> _Problem details_
The lines to return are the one containing "165 424 154" and all that follow it in the entries below, duplicated exactly and nothing else.

Source data
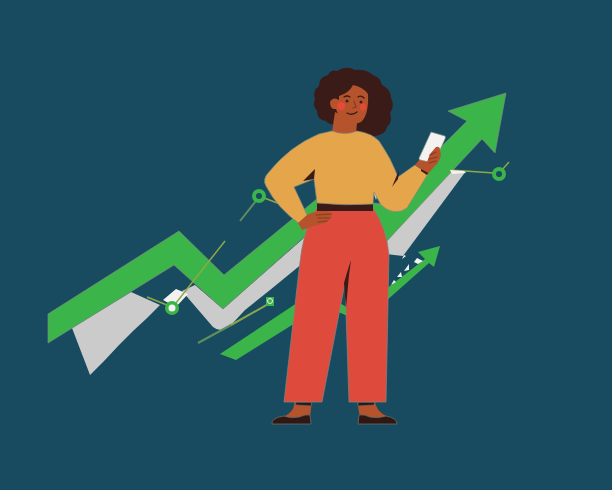
<!DOCTYPE html>
<html lang="en">
<head>
<meta charset="utf-8">
<title>Woman with phone and growth arrow</title>
<style>
:root {
  --navy: #184b60;
  --green: #3bb54a;
  --grey: #cbcbcb;
  --olive: #8fa846;
  --white: #f4f2f0;
  --skin: #b5532c;
  --skin-dark: #8a3a20;
  --hair: #3a1b17;
  --sweater: #e5a64b;
  --trousers: #de4a3c;
  --blush: #e8483a;
}
html, body { margin: 0; background: var(--navy); overflow: hidden; }
svg { display: block; width: 612px; height: 490px; }
.green { fill: var(--green); }
.grey { fill: var(--grey); }
.white { fill: var(--white); }
.guide { fill: none; stroke: var(--olive); stroke-width: 1.5; }
.guide-soft { fill: none; stroke: #5d8f5c; stroke-width: 2; }
.skin { fill: var(--skin); }
.hair { fill: var(--hair); }
.sweater { fill: var(--sweater); }
.trousers { fill: var(--trousers); }
.shoe { fill: #2f1714; stroke: #6f6a66; stroke-width: .8; }
.crease { fill: none; stroke: var(--skin-dark); stroke-width: 1.2; stroke-linecap: round; }
.feature { fill: none; stroke: var(--hair); stroke-width: 1.3; stroke-linecap: round; }
.outline { stroke: #7d8a80; stroke-width: .7; }
</style>
</head>
<body>
<svg viewBox="0 0 612 490" role="img" aria-label="Woman checking her phone in front of a rising green arrow">
  <defs>
    <g id="marker">
      <circle r="7" class="green"/>
      <circle r="3" fill="#174b5f"/>
    </g>
  </defs>
  <rect width="612" height="490" fill="#184b60"/>

  <g id="arrow-shadow" class="grey">
    <path d="M72 328 131 292 160 305 146 319 133 331 119 345 105 360 90 375Z"/>
    <path d="M182 291 195 285 223 309 305 237 303 263 270 290 245 310 231 325Q222 334 213 327Z"/>
    <path d="M386 242 450 170 466 171 403 256 386 254Z"/>
  </g>

  <g id="small-arrow" class="green">
    <path d="M220 354 300 301 300 320 236 360Z"/>
    <path d="M336 301 350 309 350 317 336 311Z"/>
    <path d="M386 289 425 259 418 252 440 246 434 267 429 263 386 301Z"/>
  </g>
  <g id="small-arrow-specks" class="white">
    <path d="M391 285 394 280 396 282Z"/>
    <path d="M397 277 401 272 402 277Z"/>
    <path d="M404 271 409 264 409 270Z"/>
    <path d="M414 262 417 258 423 261 418 264Z"/>
    <path d="M402 259 404 255 406 256Z"/>
  </g>

  <g id="main-arrow">
    <path class="green outline" d="M48 314 179 231 224 275 318 198 384 204 467 121 448 111 506 93 495 153 482 139 386 242 330 222 304 237 223 309 174 265 48 343Z"/>
    <path class="grey" d="M370 184 379 190 376 200Z"/>
  </g>

  <g id="data-guides">
    <path class="guide-soft" d="M240 221 259 197"/>
    <path class="guide" d="M259 196 280 204"/>
    <path class="guide-soft" d="M198 343 231 325 270 303"/>
    <path class="guide" d="M231 325 270 303M147 297 172 307"/>
    <path class="white" d="M163 300 176 289 188 294 176 307Z"/>
    <path class="guide" d="M172 308 225 241"/>
    <path class="guide" d="M450 170 494 173M501 171 509 162"/>
    <path class="white" d="M450 170 464 171 466 173 452 174Z"/>
    <use href="#marker" x="259" y="196"/>
    <use href="#marker" x="499" y="174"/>
    <circle class="green" cx="172" cy="308" r="7"/>
    <circle class="white" cx="172" cy="308" r="3.5"/>
    <rect class="green" x="266" y="297" width="8" height="9"/>
    <circle cx="270" cy="301" r="2.5" fill="none" stroke="#e6efe2"/>
  </g>

  <g id="woman">
    <g id="feet">
      <path class="skin" d="M294 400H312L310 418 283 417Q296 411 294 400Z"/>
      <path class="skin" d="M357 400H375Q375 411 388 417L360 418Z"/>
      <path class="shoe" d="M295 402H312L311 406 296 405ZM272 424Q271 418 284 416 291 419 299 417 306 414 310 415L311 424Z"/>
      <path class="shoe" d="M358 402H375L374 405 358 406ZM358 424 359 415Q364 414 370 417 378 419 386 416 397 418 397 424Z"/>
    </g>
    <path id="trousers" class="trousers outline" d="M317 208H373Q387 229 389 255L386 402H349L345 283 322 402H284L299 270Q303 227 317 208Z"/>
    <path class="hair" d="M351 260Q347 272 344 283L346 308 349 275Z"/>
    <rect id="belt" class="hair" x="317" y="203" width="56" height="8"/>

    <path id="hair" class="hair" d="M337 71Q346 65 355 70 366 69 373 75 380 77 382 85 391 89 391 98 395 106 390 113 393 122 387 127 385 135 375 136 366 141 357 134L338 124Q330 126 326 121 317 120 317 111 312 105 315 99 312 91 319 86 319 77 328 75 331 69 337 71Z"/>
    <path id="neck" class="skin" d="M335 112 357 123 356 133Q343 139 332 132Z"/>
    <g id="face">
      <path class="skin" d="M339 96Q349 93 353 85 363 87 368 94 369 115 361 122 354 126 344 121 338 116 336 109 330 110 330 102 333 96 339 100Z"/>
      <path class="feature" d="M344 97Q347 95 350 97M358 97Q361 95 364 98"/>
      <circle class="hair" cx="347" cy="101" r="1.5"/>
      <circle class="hair" cx="361" cy="102" r="1.5"/>
      <path class="crease" d="M354 101 356 107 353 108"/>
      <path class="feature" d="M347 113Q352 116 357 112"/>
      <circle cx="341" cy="106" r="4" fill="#e8483a"/>
      <ellipse cx="363" cy="107" rx="3" ry="3.5" fill="#e8483a"/>
    </g>

    <g id="sweater">
      <path class="sweater outline" d="M332 131Q345 136 357 131 371 133 379 141 391 158 398 177L415 165 428 174 407 208Q394 217 381 205L374 192 373 204Q344 206 317 203L314 179 294 187 308 217 301 225Q277 208 266 186 262 179 269 172 290 146 319 134Z"/>
      <path class="hair" d="M303 181 315 169 314 179Z"/>
      <path class="hair" d="M399 170 392 187 398 179Z"/>
    </g>

    <g id="hand-on-hip">
      <path class="skin" d="M298 223 307 215Q318 209 330 212 334 215 330 219 327 224 317 225L302 230Z"/>
      <path class="crease" d="M316 215 331 214M318 218 330 218M318 222 327 221"/>
    </g>
    <g id="phone-hand">
      <path class="skin" d="M415 165 424 154 431 147 439 148Q442 155 438 162L428 174Z"/>
      <path class="hair" d="M421 169 428 173 427 175 421 171Z"/>
      <path class="white outline" d="M431 132 445 136Q446 137 445 139L434 163 420 160Q418 159 420 156Z"/>
      <path class="skin" d="M418 163 427 162 430 154 436 147Q440 146 440 150L441 156 437 164 427 171Z"/>
      <path class="crease" d="M430 155 436 152M429 159 437 157M429 163 436 161"/>
    </g>
  </g>
</svg>
</body>
</html>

> _Response_
      <path class="skin" d="M415 165 424 154 431 147 439 148Q442 155 438 162L428 174Z"/>
      <path class="hair" d="M421 169 428 173 427 175 421 171Z"/>
      <path class="white outline" d="M431 132 445 136Q446 137 445 139L434 163 420 160Q418 159 420 156Z"/>
      <path class="skin" d="M418 163 427 162 430 154 436 147Q440 146 440 150L441 156 437 164 427 171Z"/>
      <path class="crease" d="M430 155 436 152M429 159 437 157M429 163 436 161"/>
    </g>
  </g>
</svg>
</body>
</html>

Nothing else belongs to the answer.